goalaleo, Lots of good ideas here beginning with don’t buy a guitar with cracks until / unless you’re reasonably experienced with repairs and/or have a luthier who can fix on a hard estimate... No, never mind. Don’t buy a guitar with cracks. Let the current owner get it fixed - possibly on warranty - and then you might buy it.
I’d add Alvarez to my list of guitars to look at. (along with Seagull, Takamine, Yamaha, Martin, Taylor, Gibson, and Guild - so often overlooked..). You can get more for your money buying used, but you need to know what to look out for. Also used has the advantage that if/when you go to sell it on, you shouldn’t take much of a hit financially. Buying new, you will lose money when you sell it. But it might be worth it to be the first owner, have some warranty protection, and establish a dealer relationship.
If you have a friend who can help you look at used acoustics, that’s a good strategy, but buy what suits your taste, not the friend’s.
and, what’s more fun than guitar shopping?
Last Edit: Sept 20, 2020 6:01:25 GMT -5 by Cardinal2B
Cardinal2B , said, "...No, never mind. Don’t buy a guitar with cracks. Let the current owner get it fixed - possibly on warranty - and then you might buy it...."

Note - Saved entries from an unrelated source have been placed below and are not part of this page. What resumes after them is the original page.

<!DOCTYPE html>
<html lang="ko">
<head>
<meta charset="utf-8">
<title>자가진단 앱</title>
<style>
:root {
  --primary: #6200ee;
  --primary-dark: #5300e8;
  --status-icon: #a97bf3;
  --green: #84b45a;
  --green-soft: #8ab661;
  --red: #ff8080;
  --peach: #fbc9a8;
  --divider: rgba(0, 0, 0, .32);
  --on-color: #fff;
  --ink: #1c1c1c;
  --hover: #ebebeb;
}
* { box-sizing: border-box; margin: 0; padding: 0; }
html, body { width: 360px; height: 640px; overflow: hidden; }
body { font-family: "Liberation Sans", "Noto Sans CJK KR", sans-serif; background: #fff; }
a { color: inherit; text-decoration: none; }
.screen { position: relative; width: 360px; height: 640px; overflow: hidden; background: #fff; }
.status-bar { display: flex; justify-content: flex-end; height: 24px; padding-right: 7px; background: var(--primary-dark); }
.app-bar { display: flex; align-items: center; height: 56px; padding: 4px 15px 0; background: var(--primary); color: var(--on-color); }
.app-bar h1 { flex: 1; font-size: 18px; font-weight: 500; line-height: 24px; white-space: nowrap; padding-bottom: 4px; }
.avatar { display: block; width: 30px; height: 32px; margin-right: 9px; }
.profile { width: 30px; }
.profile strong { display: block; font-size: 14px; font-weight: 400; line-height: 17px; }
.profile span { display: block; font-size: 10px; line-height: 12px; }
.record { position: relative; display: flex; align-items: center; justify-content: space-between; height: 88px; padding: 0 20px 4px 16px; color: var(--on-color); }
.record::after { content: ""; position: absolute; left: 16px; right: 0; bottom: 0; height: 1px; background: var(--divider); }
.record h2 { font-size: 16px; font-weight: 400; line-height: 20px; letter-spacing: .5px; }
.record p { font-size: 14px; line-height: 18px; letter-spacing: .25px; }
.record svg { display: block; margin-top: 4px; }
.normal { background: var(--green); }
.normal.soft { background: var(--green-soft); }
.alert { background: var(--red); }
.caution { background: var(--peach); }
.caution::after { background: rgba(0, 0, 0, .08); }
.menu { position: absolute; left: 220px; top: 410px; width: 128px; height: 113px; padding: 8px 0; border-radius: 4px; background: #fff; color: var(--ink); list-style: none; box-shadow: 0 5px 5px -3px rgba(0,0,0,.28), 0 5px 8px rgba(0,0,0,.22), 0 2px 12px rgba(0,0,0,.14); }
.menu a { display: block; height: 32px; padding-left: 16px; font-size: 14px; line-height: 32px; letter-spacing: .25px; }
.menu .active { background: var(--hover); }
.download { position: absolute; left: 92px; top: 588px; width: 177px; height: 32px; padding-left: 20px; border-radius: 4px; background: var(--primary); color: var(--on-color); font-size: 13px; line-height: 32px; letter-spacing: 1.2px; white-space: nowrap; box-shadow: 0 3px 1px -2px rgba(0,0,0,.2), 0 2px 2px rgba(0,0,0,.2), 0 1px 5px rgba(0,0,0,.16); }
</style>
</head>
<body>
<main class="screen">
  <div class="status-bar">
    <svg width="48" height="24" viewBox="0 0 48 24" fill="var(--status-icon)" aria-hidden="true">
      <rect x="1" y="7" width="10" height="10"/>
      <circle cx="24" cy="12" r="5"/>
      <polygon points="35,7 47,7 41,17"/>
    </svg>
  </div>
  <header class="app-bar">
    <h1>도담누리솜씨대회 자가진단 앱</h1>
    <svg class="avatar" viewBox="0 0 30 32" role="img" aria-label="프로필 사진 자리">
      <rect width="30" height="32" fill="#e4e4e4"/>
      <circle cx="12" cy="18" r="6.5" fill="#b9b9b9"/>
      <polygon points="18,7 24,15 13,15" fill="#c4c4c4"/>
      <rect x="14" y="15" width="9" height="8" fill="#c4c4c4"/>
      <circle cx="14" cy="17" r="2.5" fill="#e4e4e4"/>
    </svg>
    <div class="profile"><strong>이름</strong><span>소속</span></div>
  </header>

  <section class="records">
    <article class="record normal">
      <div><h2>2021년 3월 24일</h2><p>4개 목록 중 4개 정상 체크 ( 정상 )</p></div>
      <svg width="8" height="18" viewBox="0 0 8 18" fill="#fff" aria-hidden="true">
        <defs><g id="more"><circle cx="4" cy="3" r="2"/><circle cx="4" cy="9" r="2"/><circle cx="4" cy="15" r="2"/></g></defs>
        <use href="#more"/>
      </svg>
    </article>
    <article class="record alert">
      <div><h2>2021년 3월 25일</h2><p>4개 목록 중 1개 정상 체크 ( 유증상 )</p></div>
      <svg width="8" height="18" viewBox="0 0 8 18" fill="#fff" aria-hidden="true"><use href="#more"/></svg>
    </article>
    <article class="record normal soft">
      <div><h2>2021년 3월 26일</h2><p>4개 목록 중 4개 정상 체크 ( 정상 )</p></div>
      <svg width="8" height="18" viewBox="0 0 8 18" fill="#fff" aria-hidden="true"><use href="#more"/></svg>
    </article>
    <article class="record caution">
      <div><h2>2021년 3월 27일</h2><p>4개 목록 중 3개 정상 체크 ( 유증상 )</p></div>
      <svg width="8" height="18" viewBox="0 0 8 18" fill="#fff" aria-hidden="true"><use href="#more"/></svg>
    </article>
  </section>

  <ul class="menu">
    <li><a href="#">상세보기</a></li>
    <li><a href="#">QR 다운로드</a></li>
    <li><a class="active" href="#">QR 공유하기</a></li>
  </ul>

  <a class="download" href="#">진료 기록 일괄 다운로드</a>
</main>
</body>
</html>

Agreed. This is what I said as well. Because it's not just that the crack exists, it's also what the crack implies. Who knows how the guitar was treated (purposefully or accidentally) when you see dings, dents and especially cracks. Who knows what other damage might be there that you can't see.

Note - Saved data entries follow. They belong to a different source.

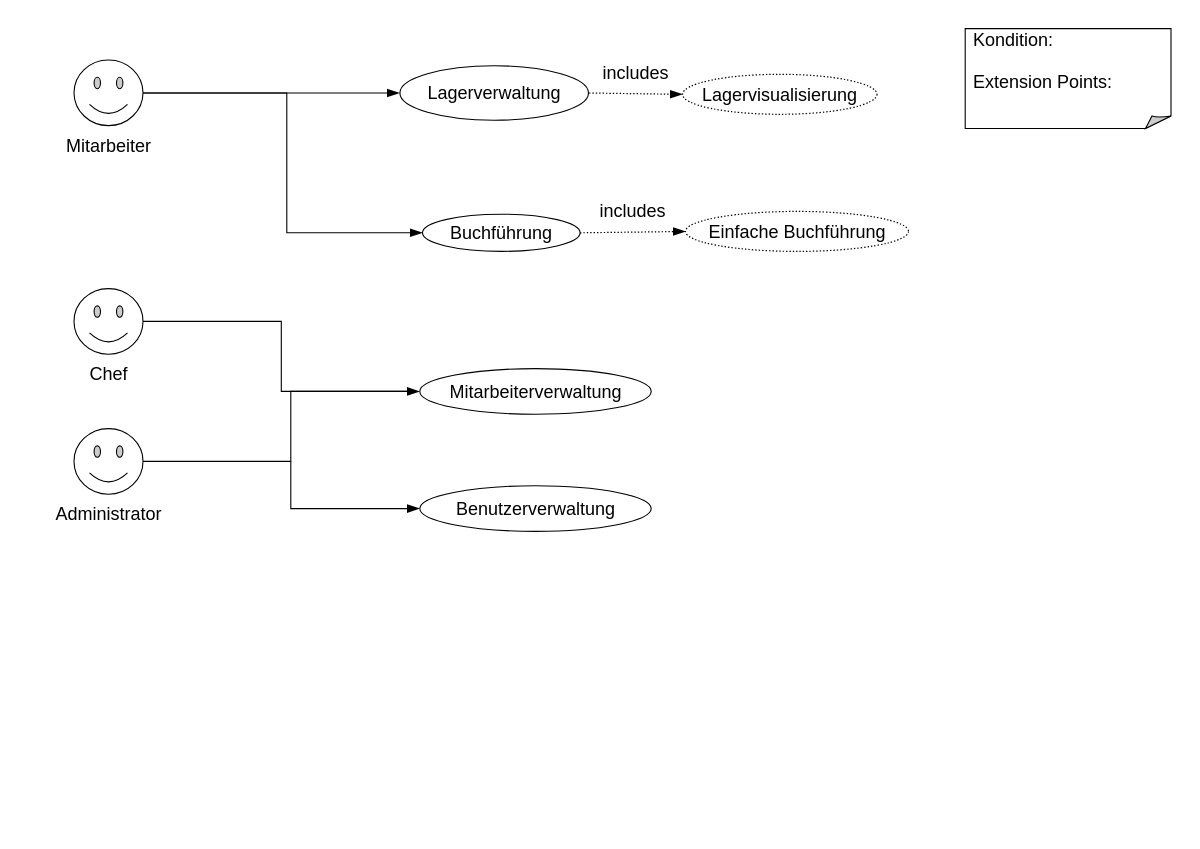
<!DOCTYPE html>
<html lang="de">
<head>
<meta charset="utf-8">
<title>Anwendungsfalldiagramm</title>
<style>
:root { --ink: #000; --paper: #fff; --shade: #ccc; }
* { box-sizing: border-box; margin: 0; padding: 0; }
html, body { width: 1200px; height: 849px; overflow: hidden; background: var(--paper); }
.diagram {
  position: relative; width: 1200px; height: 849px; overflow: hidden;
  color: var(--ink); font: 18px/21px "Liberation Sans", Arial, sans-serif;
}
.drawing { position: absolute; left: 0; top: 0; display: block; }
.shape, .line { fill: none; stroke: var(--ink); stroke-width: 1.1; }
.shape { fill: var(--paper); }
.shade { fill: var(--shade); }
.dotted { stroke-width: 1.2; stroke-dasharray: 1.4 2; }
.tip { fill: var(--ink); }
.label {
  position: absolute; left: var(--x); top: var(--y);
  transform: translate(-50%, -50%); white-space: nowrap;
}
.note {
  position: absolute; left: 965px; top: 28px; width: 206px; height: 101px;
  padding: 2px 8px; display: flex; flex-direction: column; gap: 21px;
}
</style>
</head>
<body>
<main class="diagram">
  <svg class="drawing" width="1200" height="849" viewBox="0 0 1200 849" aria-hidden="true">
    <defs>
      <g id="actor">
        <ellipse class="shape" cx="0" cy="0" rx="34.5" ry="32.8"/>
        <ellipse class="shape shade" cx="-11.2" cy="-9.8" rx="3.2" ry="5.7"/>
        <ellipse class="shape shade" cx="11.2" cy="-9.8" rx="3.2" ry="5.7"/>
        <path class="line" d="M-19 11.5Q0 29.500 19 11.500"/>
      </g>
      <path id="arrow" class="tip" d="M0 0L-13 -4.300V4.300Z"/>
    </defs>

    <g id="actors">
      <use href="#actor" x="108.5" y="92.800"/>
      <use href="#actor" x="108.5" y="321.400"/>
      <use href="#actor" x="108.5" y="461.400"/>
    </g>

    <g id="associations">
      <path class="line" d="M143 93H390"/>
      <path class="line" d="M143 93H286.800V232.800H412"/>
      <path class="line" d="M143 321.400H281.300V391.400H410"/>
      <path class="line" d="M143 461.400H290.800V391.400H410"/>
      <path class="line" d="M290.800 461.400V508.600H410"/>
      <use href="#arrow" x="400" y="93"/>
      <use href="#arrow" x="423" y="232.800"/>
      <use href="#arrow" x="420" y="391.400"/>
      <use href="#arrow" x="420" y="508.600"/>
    </g>

    <g id="includes">
      <path class="line dotted" d="M589 93L672 94.200"/>
      <path class="line dotted" d="M580 232.800L675 231.600"/>
      <use href="#arrow" x="683" y="94.300"/>
      <use href="#arrow" x="686" y="231.500"/>
    </g>

    <g id="use-cases">
      <ellipse class="shape" cx="494.200" cy="93" rx="94.300" ry="27.200"/>
      <ellipse class="shape" cx="501.300" cy="232.800" rx="78.800" ry="18.600"/>
      <ellipse class="shape" cx="535.500" cy="391.400" rx="115.700" ry="22.800"/>
      <ellipse class="shape" cx="535.500" cy="508.600" rx="115.700" ry="22.800"/>
      <ellipse class="shape dotted" cx="779.800" cy="94.300" rx="97.200" ry="20"/>
      <ellipse class="shape dotted" cx="797" cy="231.400" rx="111.500" ry="20"/>
    </g>

    <g id="note-sheet">
      <path class="shape" d="M965.200 28.600H1171V116L1145.500 128.500H965.200Z"/>
      <path class="shape shade" d="M1145.500 128.500L1152 116Q1158 118 1171 116Z"/>
    </g>
  </svg>

  <span class="label" style="--x:108.5px;--y:146px">Mitarbeiter</span>
  <span class="label" style="--x:108.5px;--y:374px">Chef</span>
  <span class="label" style="--x:108.5px;--y:514px">Administrator</span>

  <span class="label" style="--x:494px;--y:93px">Lagerverwaltung</span>
  <span class="label" style="--x:501px;--y:233px">Buchführung</span>
  <span class="label" style="--x:535.5px;--y:391.5px">Mitarbeiterverwaltung</span>
  <span class="label" style="--x:535.5px;--y:509px">Benutzerverwaltung</span>
  <span class="label" style="--x:779.5px;--y:94.5px">Lagervisualisierung</span>
  <span class="label" style="--x:797px;--y:231.5px">Einfache Buchführung</span>

  <span class="label" style="--x:635.5px;--y:73px">includes</span>
  <span class="label" style="--x:632.5px;--y:211px">includes</span>

  <aside class="note">
    <p>Kondition:</p>
    <p>Extension Points:</p>
  </aside>
</main>
</body>
</html>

Also agree with last point as well. Guitar shopping is almost too much fun!
===================================== One Alvarez in the hand is worth two Taylors and a Martin in the guitar store!
First time I saw this. That crack in the bridge has less gap in the photo than the other side. To me it looks like the saddle was a loose fit from the start allowing the saddle to tilt which will crack the bridge. I don't know if you bought it didn't read that far. The saddle crack could be glued once the saddle is out, crack cleaned out and a small clamp. then A new saddle that fit the slot proper. It very well may be the original saddle that either fit proper once then the bridge dried out which would open the slot. Usually not that much , my guess is it never was fit proper the first time around.